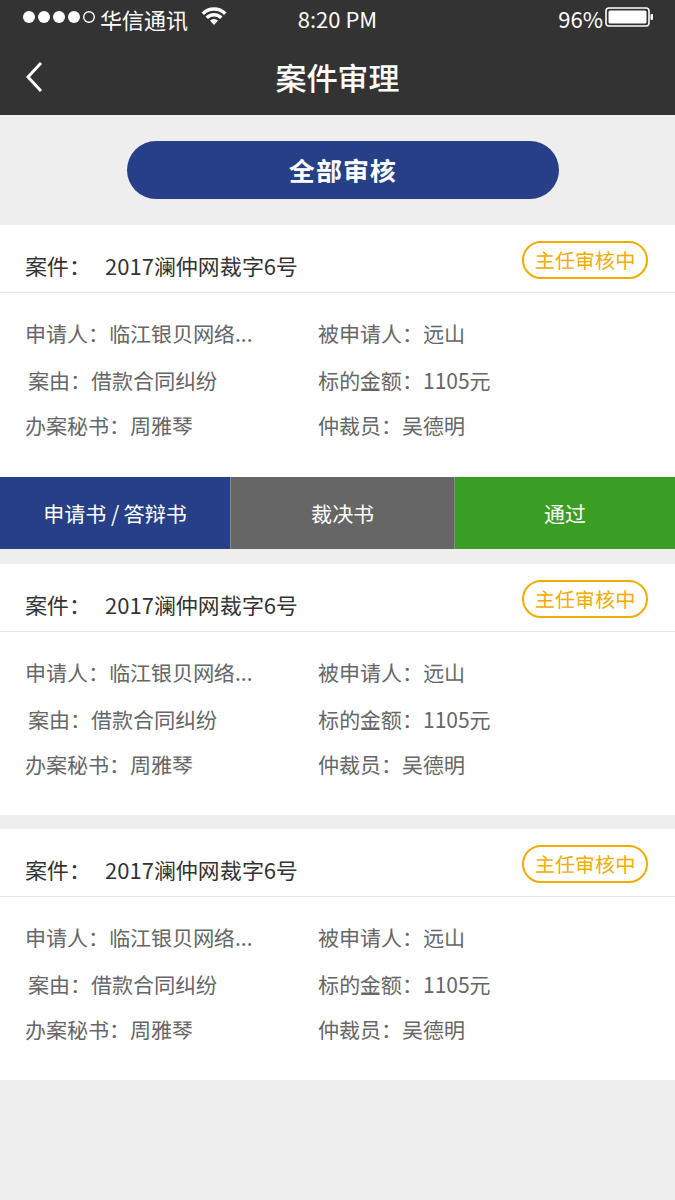
<!DOCTYPE html>
<html lang="zh">
<head>
<meta charset="utf-8">
<title>案件审理</title>
<link rel="stylesheet" href="https://fonts.googleapis.com/css2?family=Noto+Sans+SC:wght@400;500;700&display=swap">
<style>
:root{
  --bar-dark:#333333;
  --page-bg:#eeeeee;
  --card-bg:#ffffff;
  --divider:#e6e6e6;
  --brand-blue:#263f86;
  --neutral-gray:#666666;
  --approve-green:#3a9e24;
  --badge-amber:#f0ac00;
  --text-strong:#333333;
  --text-muted:#666666;
  --white:#ffffff;
}
*{margin:0;padding:0;box-sizing:border-box}
html,body{width:675px;height:1200px;overflow:hidden}
body{background:var(--page-bg);font-family:"Noto Sans SC",sans-serif;position:relative}
.top-bar{position:absolute;left:0;top:0;width:675px;height:115px;background:var(--bar-dark);color:var(--white)}
.status{position:absolute;top:0;left:0;width:675px;height:36px;font-size:22px}
.status .carrier{position:absolute;left:100px;top:3px}
.status .clock{position:absolute;left:0;width:675px;text-align:center;top:2px}
.status .battery-pct{position:absolute;right:72px;top:2px}
.status svg{position:absolute}
.nav-title{position:absolute;left:0;top:55px;width:675px;text-align:center;font-size:31px;font-weight:500;line-height:44px}
.back{position:absolute;left:25px;top:60px}
.review-all{position:absolute;left:127px;top:141px;width:432px;height:58px;border-radius:29px;background:var(--brand-blue);color:var(--white);font-size:26px;font-weight:700;text-align:center;line-height:58px;text-decoration:none;letter-spacing:1px}
.case-card{position:absolute;left:0;width:675px;height:251px;background:var(--card-bg)}
.case-head{position:absolute;left:0;top:0;width:675px;height:68px;border-bottom:1px solid var(--divider)}
.case-no{position:absolute;left:25px;top:24px;font-size:22px;line-height:32px;color:var(--text-strong)}
.case-no .label{margin-right:14px}
.badge{position:absolute;left:522px;top:16px;width:126px;height:38px;border:2px solid var(--badge-amber);border-radius:19px;color:var(--badge-amber);font-size:20px;line-height:34px;text-align:center}
.field{position:absolute;font-size:21px;line-height:30px;color:var(--text-muted);white-space:nowrap}
.col-a{left:25px}.col-a.indent{left:28px}
.col-b{left:318px}
.row-1{top:93px}.row-2{top:140px}.row-3{top:185px}
.actions{position:absolute;left:0;top:477px;width:675px;height:72px;display:flex}
.actions a{display:block;height:72px;line-height:72px;text-align:center;color:var(--white);font-size:21px;text-decoration:none}
.act-docs{width:230px;background:var(--brand-blue)}
.act-award{width:225px;background:var(--neutral-gray);border-left:1px solid #8a8a8a;border-right:1px solid #8a8a8a}
.act-pass{flex:1;background:var(--approve-green)}
</style>
</head>
<body>
<svg width="0" height="0" style="position:absolute">
  <defs>
    <symbol id="card-body" viewBox="0 0 675 251"></symbol>
  </defs>
</svg>

<header class="top-bar">
  <div class="status">
    <svg width="80" height="20" style="left:22px;top:8px" aria-hidden="true">
      <circle cx="7" cy="9" r="6" fill="#fff"/><circle cx="22" cy="9" r="6" fill="#fff"/><circle cx="37" cy="9" r="6" fill="#fff"/><circle cx="52" cy="9" r="6" fill="#fff"/><circle cx="67" cy="9" r="5.3" fill="none" stroke="#fff" stroke-width="1.4"/>
    </svg>
    <span class="carrier">华信通讯</span>
    <svg width="26" height="20" style="left:201px;top:7px" aria-hidden="true">
      <path d="M13 18 L9 13.5 A6 6 0 0 1 17 13.5 Z" fill="#fff"/>
      <path d="M4.5 9.5 A12 12 0 0 1 21.5 9.5 L19 12 A8.5 8.5 0 0 0 7 12 Z" fill="#fff"/>
      <path d="M0.5 5.5 A17.5 17.5 0 0 1 25.5 5.5 L23 8 A14 14 0 0 0 3 8 Z" fill="#fff"/>
    </svg>
    <span class="clock">8:20 PM</span>
    <span class="battery-pct">96%</span>
    <svg width="50" height="22" style="right:20px;top:7px" aria-hidden="true">
      <rect x="1" y="1" width="43" height="18" rx="3" fill="none" stroke="#fff" stroke-width="1.6"/>
      <rect x="3.5" y="3.5" width="38" height="13" rx="1.5" fill="#fff"/>
      <rect x="45.5" y="7" width="2.5" height="6" rx="1" fill="#fff"/>
    </svg>
  </div>
  <svg class="back" width="20" height="34" aria-hidden="true">
    <path d="M16 3 L3 17 L16 31" fill="none" stroke="#fff" stroke-width="3"/>
  </svg>
  <h1 class="nav-title">案件审理</h1>
</header>

<a class="review-all" href="#">全部审核</a>

<section class="case-card" style="top:225px;height:324px">
  <div class="case-head">
    <p class="case-no"><span class="label">案件：</span>2017澜仲网裁字6号</p>
    <span class="badge">主任审核中</span>
  </div>
  <p class="field col-a row-1">申请人：临江银贝网络...</p>
  <p class="field col-b row-1">被申请人：远山</p>
  <p class="field col-a indent row-2">案由：借款合同纠纷</p>
  <p class="field col-b row-2">标的金额：1105元</p>
  <p class="field col-a row-3">办案秘书：周雅琴</p>
  <p class="field col-b row-3">仲裁员：吴德明</p>
  <nav class="actions" style="top:252px">
    <a class="act-docs" href="#">申请书 / 答辩书</a>
    <a class="act-award" href="#">裁决书</a>
    <a class="act-pass" href="#">通过</a>
  </nav>
</section>

<section class="case-card" style="top:564px">
  <div class="case-head">
    <p class="case-no"><span class="label">案件：</span>2017澜仲网裁字6号</p>
    <span class="badge">主任审核中</span>
  </div>
  <p class="field col-a row-1">申请人：临江银贝网络...</p>
  <p class="field col-b row-1">被申请人：远山</p>
  <p class="field col-a indent row-2">案由：借款合同纠纷</p>
  <p class="field col-b row-2">标的金额：1105元</p>
  <p class="field col-a row-3">办案秘书：周雅琴</p>
  <p class="field col-b row-3">仲裁员：吴德明</p>
</section>

<section class="case-card" style="top:829px">
  <div class="case-head">
    <p class="case-no"><span class="label">案件：</span>2017澜仲网裁字6号</p>
    <span class="badge">主任审核中</span>
  </div>
  <p class="field col-a row-1">申请人：临江银贝网络...</p>
  <p class="field col-b row-1">被申请人：远山</p>
  <p class="field col-a indent row-2">案由：借款合同纠纷</p>
  <p class="field col-b row-2">标的金额：1105元</p>
  <p class="field col-a row-3">办案秘书：周雅琴</p>
  <p class="field col-b row-3">仲裁员：吴德明</p>
</section>
</body>
</html>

+ + + + + + +

In your copy, please omit the pictures and print every line of the records exactly.

RESULT OF THE TASK —
<!DOCTYPE html>
<html lang="zh">
<head>
<meta charset="utf-8">
<title>案件审理</title>
<link rel="stylesheet" href="https://fonts.googleapis.com/css2?family=Noto+Sans+SC:wght@400;500;700&display=swap">
<style>
:root{
  --bar-dark:#333333;
  --page-bg:#eeeeee;
  --card-bg:#ffffff;
  --divider:#e6e6e6;
  --brand-blue:#263f86;
  --neutral-gray:#666666;
  --approve-green:#3a9e24;
  --badge-amber:#f0ac00;
  --text-strong:#333333;
  --text-muted:#666666;
  --white:#ffffff;
}
*{margin:0;padding:0;box-sizing:border-box}
html,body{width:675px;height:1200px;overflow:hidden}
body{background:var(--page-bg);font-family:"Noto Sans SC",sans-serif;position:relative}
.top-bar{position:absolute;left:0;top:0;width:675px;height:115px;background:var(--bar-dark);color:var(--white)}
.status{position:absolute;top:0;left:0;width:675px;height:36px;font-size:22px}
.status .carrier{position:absolute;left:100px;top:3px}
.status .clock{position:absolute;left:0;width:675px;text-align:center;top:2px}
.status .battery-pct{position:absolute;right:72px;top:2px}
.status svg{position:absolute}
.nav-title{position:absolute;left:0;top:55px;width:675px;text-align:center;font-size:31px;font-weight:500;line-height:44px}
.back{position:absolute;left:25px;top:60px}
.review-all{position:absolute;left:127px;top:141px;width:432px;height:58px;border-radius:29px;background:var(--brand-blue);color:var(--white);font-size:26px;font-weight:700;text-align:center;line-height:58px;text-decoration:none;letter-spacing:1px}
.case-card{position:absolute;left:0;width:675px;height:251px;background:var(--card-bg)}
.case-head{position:absolute;left:0;top:0;width:675px;height:68px;border-bottom:1px solid var(--divider)}
.case-no{position:absolute;left:25px;top:24px;font-size:22px;line-height:32px;color:var(--text-strong)}
.case-no .label{margin-right:14px}
.badge{position:absolute;left:522px;top:16px;width:126px;height:38px;border:2px solid var(--badge-amber);border-radius:19px;color:var(--badge-amber);font-size:20px;line-height:34px;text-align:center}
.field{position:absolute;font-size:21px;line-height:30px;color:var(--text-muted);white-space:nowrap}
.col-a{left:25px}.col-a.indent{left:28px}
.col-b{left:318px}
.row-1{top:93px}.row-2{top:140px}.row-3{top:185px}
.actions{position:absolute;left:0;top:477px;width:675px;height:72px;display:flex}
.actions a{display:block;height:72px;line-height:72px;text-align:center;color:var(--white);font-size:21px;text-decoration:none}
.act-docs{width:230px;background:var(--brand-blue)}
.act-award{width:225px;background:var(--neutral-gray);border-left:1px solid #8a8a8a;border-right:1px solid #8a8a8a}
.act-pass{flex:1;background:var(--approve-green)}
</style>
</head>
<body>
<svg width="0" height="0" style="position:absolute">
  <defs>
    <symbol id="card-body" viewBox="0 0 675 251"></symbol>
  </defs>
</svg>

<header class="top-bar">
  <div class="status">
    <svg width="80" height="20" style="left:22px;top:8px" aria-hidden="true">
      <circle cx="7" cy="9" r="6" fill="#fff"/><circle cx="22" cy="9" r="6" fill="#fff"/><circle cx="37" cy="9" r="6" fill="#fff"/><circle cx="52" cy="9" r="6" fill="#fff"/><circle cx="67" cy="9" r="5.3" fill="none" stroke="#fff" stroke-width="1.4"/>
    </svg>
    <span class="carrier">华信通讯</span>
    <svg width="26" height="20" style="left:201px;top:7px" aria-hidden="true">
      <path d="M13 18 L9 13.5 A6 6 0 0 1 17 13.5 Z" fill="#fff"/>
      <path d="M4.5 9.5 A12 12 0 0 1 21.5 9.5 L19 12 A8.5 8.5 0 0 0 7 12 Z" fill="#fff"/>
      <path d="M0.5 5.5 A17.5 17.5 0 0 1 25.5 5.5 L23 8 A14 14 0 0 0 3 8 Z" fill="#fff"/>
    </svg>
    <span class="clock">8:20 PM</span>
    <span class="battery-pct">96%</span>
    <svg width="50" height="22" style="right:20px;top:7px" aria-hidden="true">
      <rect x="1" y="1" width="43" height="18" rx="3" fill="none" stroke="#fff" stroke-width="1.6"/>
      <rect x="3.5" y="3.5" width="38" height="13" rx="1.5" fill="#fff"/>
      <rect x="45.5" y="7" width="2.5" height="6" rx="1" fill="#fff"/>
    </svg>
  </div>
  <svg class="back" width="20" height="34" aria-hidden="true">
    <path d="M16 3 L3 17 L16 31" fill="none" stroke="#fff" stroke-width="3"/>
  </svg>
  <h1 class="nav-title">案件审理</h1>
</header>

<a class="review-all" href="#">全部审核</a>

<section class="case-card" style="top:225px;height:324px">
  <div class="case-head">
    <p class="case-no"><span class="label">案件：</span>2017澜仲网裁字6号</p>
    <span class="badge">主任审核中</span>
  </div>
  <p class="field col-a row-1">申请人：临江银贝网络...</p>
  <p class="field col-b row-1">被申请人：远山</p>
  <p class="field col-a indent row-2">案由：借款合同纠纷</p>
  <p class="field col-b row-2">标的金额：1105元</p>
  <p class="field col-a row-3">办案秘书：周雅琴</p>
  <p class="field col-b row-3">仲裁员：吴德明</p>
  <nav class="actions" style="top:252px">
    <a class="act-docs" href="#">申请书 / 答辩书</a>
    <a class="act-award" href="#">裁决书</a>
    <a class="act-pass" href="#">通过</a>
  </nav>
</section>

<section class="case-card" style="top:564px">
  <div class="case-head">
    <p class="case-no"><span class="label">案件：</span>2017澜仲网裁字6号</p>
    <span class="badge">主任审核中</span>
  </div>
  <p class="field col-a row-1">申请人：临江银贝网络...</p>
  <p class="field col-b row-1">被申请人：远山</p>
  <p class="field col-a indent row-2">案由：借款合同纠纷</p>
  <p class="field col-b row-2">标的金额：1105元</p>
  <p class="field col-a row-3">办案秘书：周雅琴</p>
  <p class="field col-b row-3">仲裁员：吴德明</p>
</section>

<section class="case-card" style="top:829px">
  <div class="case-head">
    <p class="case-no"><span class="label">案件：</span>2017澜仲网裁字6号</p>
    <span class="badge">主任审核中</span>
  </div>
  <p class="field col-a row-1">申请人：临江银贝网络...</p>
  <p class="field col-b row-1">被申请人：远山</p>
  <p class="field col-a indent row-2">案由：借款合同纠纷</p>
  <p class="field col-b row-2">标的金额：1105元</p>
  <p class="field col-a row-3">办案秘书：周雅琴</p>
  <p class="field col-b row-3">仲裁员：吴德明</p>
</section>
</body>
</html>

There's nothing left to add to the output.